This situation has caused concern among tourists, particularly foreigners, who fear visiting Langkawi.
The Malaysian Ministry of Tourism, Arts, and Culture (MOTAC) has received complaints from tourists regarding the abuse of power by some government officials in Langkawi.
According to Tourism, Arts and Culture Minister Datuk Seri Tiong King Sing, some government officials have allegedly acted as “little Napoleons” by pressuring tourists on dress code and alcohol consumption.
They are not Muslims, but even buying alcohol and wearing shorts are prohibited. The minister of state needs to clarify the whole matter.
The situation has caused concern among tourists, particularly foreigners, who fear visiting Langkawi.
MPs Clash Over Dress Code And Alchohol Issue in Langkawi
During a recent session in Parliament, Tiong brought up the issue and directed it towards Langkawi MP Datuk Mohd Suhaimi Abdullah.
Tiong called on the Kedah state government to work closely with his ministry to address the issue.
He added that it would be helpful if the Kedah Mentri Besar could explain this issue, as it would make things easier for tourists.
In response to Tiong’s statement, Mohd Suhaimi retorted: “Who complained about not being able to wear shorts? You should not provoke the issue of shorts in this way.”
Minister Urges Cooperation in Promoting Tourism
Tiong emphasized that promoting tourism is a joint effort and urged against politicizing the matter for personal gain.
He believes that the federal and state governments should cooperate to promote and develop domestic tourism.
As the situation in Langkawi continues to unfold, it remains to be seen what measures will be taken to address this issue and restore tourists’ confidence in the island’s tourism industry.
The incident originated when Mohd Suhaimi first pointed the finger at the Ministry of Youth and Sports, criticizing the Ministry for excluding Langkawi from Le Tour De Langkawi 2023.
In the past, there have been discussions and debates surrounding the sale and consumption of alcohol in Langkawi, particularly about its impact on tourism and society.
Langkawi’s Duty-Free Status and Shopping Scene: What Visitors Need to Know
In addition to its natural attractions, Langkawi is a popular destination for shopping and dining, thanks partly to its duty-free status.
Langkawi’s duty-free status was introduced in 1987 as part of the Malaysian government’s efforts to promote tourism and economic development.

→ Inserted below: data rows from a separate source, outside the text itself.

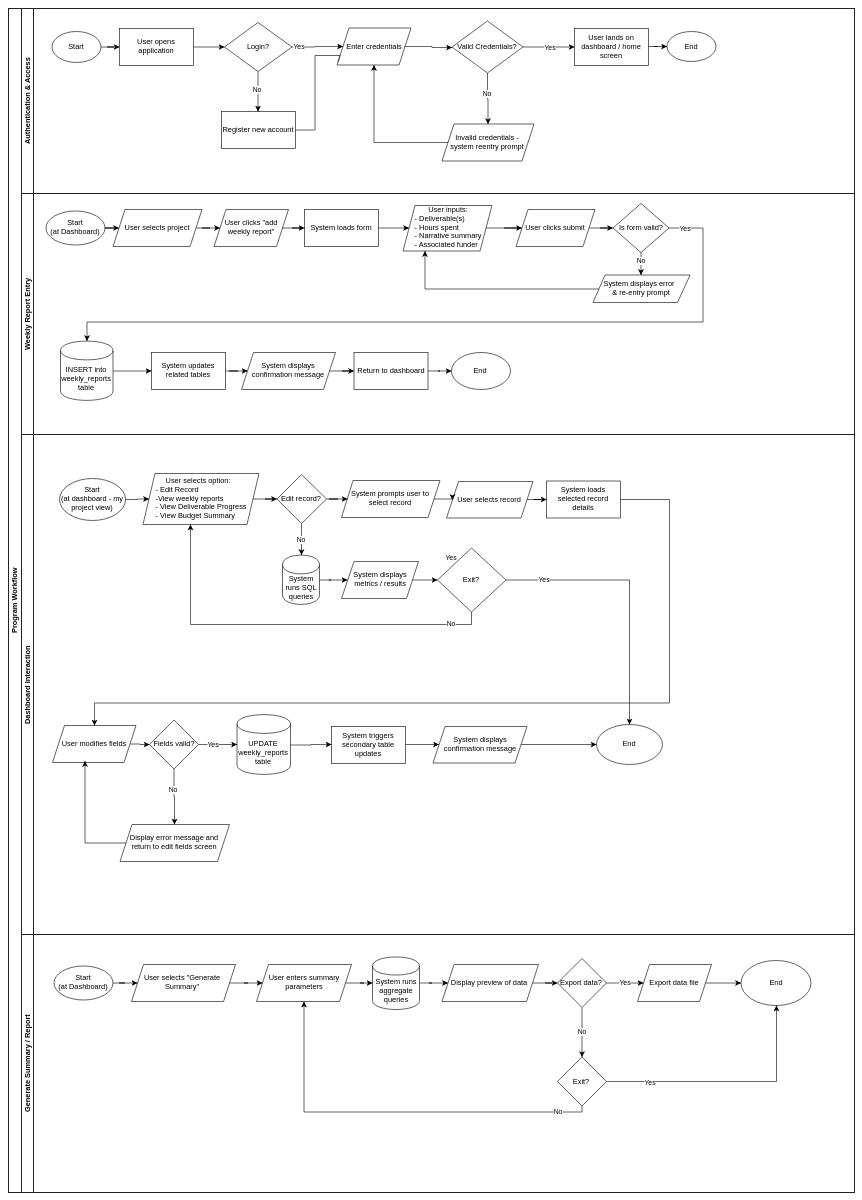
<!DOCTYPE html>
<html lang="en">
<head>
<meta charset="utf-8">
<title>Program Workflow</title>
<style>
:root { --ink: #000; --line: #222; --paper: #fff; }
* { box-sizing: border-box; margin: 0; padding: 0; }
html, body { width: 862px; height: 1200px; overflow: hidden; background: var(--paper); }
body { position: relative; color: var(--ink); font: 7.4px/8.8px "Liberation Sans", Arial, sans-serif; }
.pool { position: absolute; left: 7.5px; top: 7.5px; width: 847px; height: 1185px; display: grid; grid-template-columns: 12px 1fr; border: 1px solid var(--line); }
.lanes { display: grid; grid-template-rows: 184px 241px 500px 1fr; border-left: 1px solid var(--line); }
.lane { display: flex; }
.lane + .lane { border-top: 1px solid var(--line); }
.lane h2 { width: 12px; border-left: 1px solid var(--line); }
h1, h2 { writing-mode: vertical-rl; transform: rotate(180deg); font-size: 7.4px; line-height: 11px; font-weight: 700; text-align: center; white-space: nowrap; }
.chart { position: absolute; left: 0; top: 0; }
.shapes { fill: var(--paper); stroke: var(--line); stroke-width: .7; }
.flows { fill: none; stroke: var(--line); stroke-width: .7; }
.flows path { marker-end: url(#arrow); }
.joints { fill: none; stroke: var(--ink); stroke-width: 1.1; }
.node, .answer { position: absolute; transform: translate(-50%, -50%); text-align: center; white-space: nowrap; }
.answer { font-size: 6.8px; line-height: 8px; background: var(--paper); }
.options ul { list-style: none; text-align: left; }
.options.wide p { padding-right: 6px; }
</style>
</head>
<body>
<main class="pool">
  <h1>Program Workflow</h1>
  <div class="lanes">
    <section class="lane"><h2>Authentication &amp; Access</h2></section>
    <section class="lane"><h2>Weekly Report Entry</h2></section>
    <section class="lane"><h2>Dashboard Interaction</h2></section>
    <section class="lane"><h2>Generate Summary / Report</h2></section>
  </div>
</main>

<svg class="chart" width="862" height="1200" viewBox="0 0 862 1200" aria-hidden="true">
  <defs>
    <marker id="arrow" markerUnits="userSpaceOnUse" markerWidth="8" markerHeight="8" refX="6" refY="3" orient="auto"><path d="M0 0L6 3L0 6L1.5 3Z" fill="#000" stroke="none" style="marker-end:none"/></marker>
  </defs>
  <g class="shapes">
    <g id="access-shapes">
      <ellipse cx="76.5" cy="47" rx="24.5" ry="15.5"/>
      <rect x="119.5" y="28.5" width="74" height="37"/>
      <polygon points="258,22.5 292,47 258,71.5 224.5,47"/>
      <rect x="221.5" y="111.5" width="74" height="37"/>
      <polygon points="349,28 411,28 399,65 337,65"/>
      <polygon points="487.5,21 523,47 487.5,73 452,47"/>
      <polygon points="454,124 534,124 522,161 442,161"/>
      <rect x="574.5" y="28.5" width="74" height="37"/>
      <ellipse cx="691.5" cy="46.5" rx="24.5" ry="15"/>
    </g>
    <g id="entry-shapes">
      <ellipse cx="75.5" cy="228" rx="29.5" ry="17"/>
      <polygon points="125,209.5 202,209.5 190,246.5 113,246.5"/>
      <polygon points="226,209.5 288.5,209.5 276.5,246.5 214,246.5"/>
      <rect x="304.5" y="209.5" width="74" height="37"/>
      <polygon points="415,205.5 492,205.5 480,251 403,251"/>
      <polygon points="528,209.5 595,209.5 583,246.5 516,246.5"/>
      <polygon points="641,203.5 669,228 641,252.5 613,228"/>
      <polygon points="605,275 690,275 677.5,302.5 593,302.5"/>
      <path d="M60.5 350.5V391C60.5 403.500 113 403.500 113 391V350.500C113 338 60.500 338 60.500 350.500C60.500 363 113 363 113 350.500"/>
      <rect x="151.500" y="352.500" width="74" height="37"/>
      <polygon points="253.500,352.500 335.500,352.500 323.500,389.500 241.500,389.500"/>
      <rect x="354" y="352.500" width="74" height="37"/>
      <ellipse cx="481" cy="371" rx="29.500" ry="18.500"/>
    </g>
    <g id="dashboard-shapes">
      <ellipse cx="92.500" cy="499.500" rx="33" ry="21"/>
      <polygon points="155,473.500 259,473.500 247,524.500 143,524.500"/>
      <polygon points="301.500,474.500 326.500,499 301.500,523.500 277,499"/>
      <polygon points="353,480.500 440,480.500 428,517.500 341.500,517.500"/>
      <polygon points="458.500,481.500 533,481.500 521,518 446.500,518"/>
      <rect x="546.500" y="481" width="74" height="37"/>
      <path d="M282.500 564.500V595C282.500 607.500 319.500 607.500 319.500 595V564.500C319.500 552 282.500 552 282.500 564.500C282.500 577 319.500 577 319.500 564.500"/>
      <polygon points="354,561.500 418.500,561.500 406.500,598.500 341.500,598.500"/>
      <polygon points="471.500,548 506,580 471.500,612 437.500,580"/>
      <polygon points="64.500,725.500 136,725.500 124,762.500 52.500,762.500"/>
      <polygon points="174,720 198.500,744.500 174,769 149.500,744.500"/>
      <path d="M237 724V765C237 777.500 290.500 777.500 290.500 765V724C290.500 711.500 237 711.500 237 724C237 736.500 290.500 736.500 290.500 724"/>
      <rect x="331.500" y="726.500" width="74" height="37"/>
      <polygon points="445,726.500 527,726.500 515,763 433,763"/>
      <ellipse cx="629.500" cy="744.500" rx="33" ry="20"/>
      <polygon points="132,824.500 229.500,824.500 217.500,861.500 120,861.500"/>
    </g>
    <g id="summary-shapes">
      <ellipse cx="83.500" cy="983" rx="29.500" ry="17"/>
      <polygon points="143.500,964.500 235.500,964.500 223.500,1001.500 131.500,1001.500"/>
      <polygon points="268.500,964.500 351.500,964.500 339.500,1001.500 256.500,1001.500"/>
      <path d="M372.500 966V1000.500C372.500 1012.500 419.500 1012.500 419.500 1000.500V966C419.500 954 372.500 954 372.500 966C372.500 978 419.500 978 419.500 966"/>
      <polygon points="454,964.500 538.500,964.500 526.500,1001.500 442,1001.500"/>
      <polygon points="582,958.500 606.500,983 582,1007.500 557.500,983"/>
      <polygon points="649.500,964.500 711.500,964.500 699.500,1001.500 637.500,1001.500"/>
      <ellipse cx="776" cy="983" rx="35" ry="22.500"/>
      <polygon points="582,1057 606.500,1081.500 582,1106 557.500,1081.500"/>
    </g>
  </g>
  <g class="flows">
    <g id="access-flows">
      <path d="M101 47H119.500"/><path d="M193.500 47H224.500"/><path d="M292 47H315V46.500H343"/>
      <path d="M258 71.500V111.500"/><path d="M404.500 46.500H432V47.500H452"/><path d="M523 47H574.500"/>
      <path d="M487.500 73V99H488V124"/><path d="M448 142.500H374V65"/><path d="M648.500 46.500H667"/>
      <polyline points="295.500,130 315,130 315,55.500 340,55.500 338,62"/>
    </g>
    <g id="entry-flows">
      <path d="M105 228H119"/><path d="M196 228H220"/><path d="M282 228H304.500"/><path d="M378.500 228H409"/>
      <path d="M486 228H522"/><path d="M589 228H613"/><path d="M641 252.500V275"/>
      <path d="M599 289H425V251"/><path d="M669 228H703V322H87V341"/>
      <path d="M113 371H151.500"/><path d="M225.500 371H247.500"/><path d="M329.500 371H354"/><path d="M428 371H451.500"/>
    </g>
    <g id="dashboard-flows">
      <path d="M125.500 499.500H137V499H149"/><path d="M253 499H277"/><path d="M326.500 499H347.500"/>
      <path d="M434 499H452.500V500"/><path d="M527 499.500H546.500"/><path d="M301.500 523.500V555"/>
      <path d="M319.500 580H347.500"/><path d="M412.500 580H437.500"/><path d="M506 580H629.500V724.500"/>
      <path d="M471.500 612V624.500H190.500V524.500"/><path d="M620.500 499.500H669.500V703H94.500V725.500"/>
      <path d="M130 744H140V744.500H149.500"/><path d="M198.500 744.500H237"/><path d="M290.500 745H311V744.500H331.500"/>
      <path d="M405.500 744.500H439"/><path d="M521 744.500H596.500"/><path d="M174 769V797H174.500V824.500"/>
      <path d="M126 843H85V761"/>
    </g>
    <g id="summary-flows">
      <path d="M113 983H137.500"/><path d="M229.500 983H262.500"/><path d="M345.500 983H372.500"/><path d="M419.500 983H448"/>
      <path d="M532.500 983H557.500"/><path d="M606.500 983H643.500"/><path d="M705.500 983H741"/>
      <path d="M582 1007.500V1057"/><path d="M606.500 1081.500H776.500V1005.500"/><path d="M582 1106V1112H304V1001.500"/>
    </g>
  </g>
  <path class="joints" d="M107 47H114M105 228H114M202 228H210M292 228H300M504 228H518M600 228H608M229 371H238M342 371H349M438 371H440M265 499H274M329 499H338M534 499.500H541M329 580H331M654 46.500H658M119 983H125M244 983H248M360 983H364M429 983H432M545 983H552"/>
</svg>

<section aria-label="Authentication and access steps">
  <p class="node" style="left:76px;top:47px">Start</p>
  <p class="node" style="left:156px;top:47px">User opens<br>application</p>
  <p class="node" style="left:258px;top:47px">Login?</p>
  <p class="answer" style="left:299px;top:47px">Yes</p>
  <p class="answer" style="left:257px;top:90px">No</p>
  <p class="node" style="left:258px;top:130px">Register new account</p>
  <p class="node" style="left:374px;top:47px">Enter credentials</p>
  <p class="node" style="left:487px;top:47px">Valid Credentials?</p>
  <p class="answer" style="left:550px;top:48px">Yes</p>
  <p class="answer" style="left:487px;top:94px">No</p>
  <p class="node" style="left:487px;top:143px">Invalid credentials -<br>system reentry prompt</p>
  <p class="node" style="left:611px;top:47px">User lands on<br>dashboard / home<br>screen</p>
  <p class="node" style="left:691px;top:47px">End</p>
</section>

<section aria-label="Weekly report entry steps">
  <p class="node" style="left:75px;top:228px">Start<br>(at Dashboard)</p>
  <p class="node" style="left:157px;top:228px">User selects project</p>
  <p class="node" style="left:251px;top:228px">User clicks "add<br>weekly report"</p>
  <p class="node" style="left:341px;top:228px">System loads form</p>
  <div class="node options" style="left:448px;top:228px">
    <p>User inputs:</p>
    <ul><li>- Deliverable(s)</li><li>- Hours spent</li><li>- Narrative summary</li><li>- Associated funder</li></ul>
  </div>
  <p class="node" style="left:555px;top:228px">User clicks submit</p>
  <p class="node" style="left:641px;top:228px">Is form valid?</p>
  <p class="answer" style="left:685px;top:229px">Yes</p>
  <p class="answer" style="left:641px;top:261px">No</p>
  <p class="node" style="left:639px;top:289px">System displays error<br>&nbsp; &amp; re-entry prompt</p>
  <p class="node" style="left:86px;top:379px">INSERT into<br>weekly_reports<br>table</p>
  <p class="node" style="left:188px;top:371px">System updates<br>related tables</p>
  <p class="node" style="left:288px;top:371px">System displays<br>confirmation message</p>
  <p class="node" style="left:391px;top:371px">Return to dashboard</p>
  <p class="node" style="left:480px;top:371px">End</p>
</section>

<section aria-label="Dashboard interaction steps">
  <p class="node" style="left:92px;top:499px">Start<br>(at dashboard - my<br>project view)</p>
  <div class="node options wide" style="left:201px;top:499px">
    <p>User selects option:</p>
    <ul><li>- Edit Record</li><li>-View weekly reports</li><li>- View Deliverable Progress</li><li>- View Budget Summary</li></ul>
  </div>
  <p class="node" style="left:301px;top:499px">Edit record?</p>
  <p class="answer" style="left:301px;top:540px">No</p>
  <p class="node" style="left:390px;top:499px">System prompts user to<br>select record</p>
  <p class="node" style="left:489px;top:500px">User selects record</p>
  <p class="node" style="left:583px;top:499px">System loads<br>selected record<br>details</p>
  <p class="node" style="left:301px;top:588px">System<br>runs SQL<br>queries</p>
  <p class="node" style="left:380px;top:580px">System displays<br>metrics / results</p>
  <p class="answer" style="left:451px;top:558px">Yes</p>
  <p class="node" style="left:471px;top:580px">Exit?</p>
  <p class="answer" style="left:544px;top:580px">Yes</p>
  <p class="answer" style="left:451px;top:624px">No</p>
  <p class="node" style="left:94px;top:744px">User modifies fields</p>
  <p class="node" style="left:174px;top:744px">Fields valid?</p>
  <p class="answer" style="left:213px;top:745px">Yes</p>
  <p class="answer" style="left:173px;top:790px">No</p>
  <p class="node" style="left:174px;top:843px">Display error message and<br>return to edit fields screen</p>
  <p class="node" style="left:263px;top:753px">UPDATE<br>weekly_reports<br>table</p>
  <p class="node" style="left:368px;top:745px">System triggers<br>secondary table<br>updates</p>
  <p class="node" style="left:480px;top:745px">System displays<br>confirmation message</p>
  <p class="node" style="left:629px;top:744px">End</p>
</section>

<section aria-label="Summary and report steps">
  <p class="node" style="left:83px;top:983px">Start<br>(at Dashboard)</p>
  <p class="node" style="left:182px;top:983px">User selects "Generate<br>Summary"</p>
  <p class="node" style="left:304px;top:983px">User enters summary<br>parameters</p>
  <p class="node" style="left:396px;top:991px">System runs<br>aggregate<br>queries</p>
  <p class="node" style="left:489px;top:983px">Display preview of data</p>
  <p class="node" style="left:581px;top:983px">Export data?</p>
  <p class="answer" style="left:625px;top:983px">Yes</p>
  <p class="node" style="left:674px;top:983px">Export data file</p>
  <p class="node" style="left:776px;top:983px">End</p>
  <p class="answer" style="left:582px;top:1032px">No</p>
  <p class="node" style="left:581px;top:1082px">Exit?</p>
  <p class="answer" style="left:650px;top:1083px">Yes</p>
  <p class="answer" style="left:558px;top:1112px">No</p>
</section>
</body>
</html>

Visitors can find a variety of alcoholic beverages, including beer, wine, and spirits, at duty-free shops throughout the island.
This has made Langkawi a popular destination for tourists purchasing duty-free goods.
However, being aware of the liquor allowances and applicable restrictions is important.
Aku tak tau la kan, tapi masa aku balik kl dari Langkawi dulu, aku bawa 3 liter arak lepas tu brader Kastam tu berborak elok elok je dgn aku bgtau yg sorang boleh bawa 1 liter je, kalau lebih kena cukai. Dia siap tanya aku sorang je ke, klu dgn kawan boleh suruh diorg bawakkan.— secebis San (@secebisan) August 20, 2023
To bring alcohol out of Langkawi, it is required to have stayed in Langkawi for a minimum of 48 hours.
Travellers can bring one litre of alcohol from Langkawi without paying any duty.
There are no specific limits on the amount of chocolates that can be brought out of Langkawi, as long as the total purchase of duty-free items does not exceed RM1,000 per person.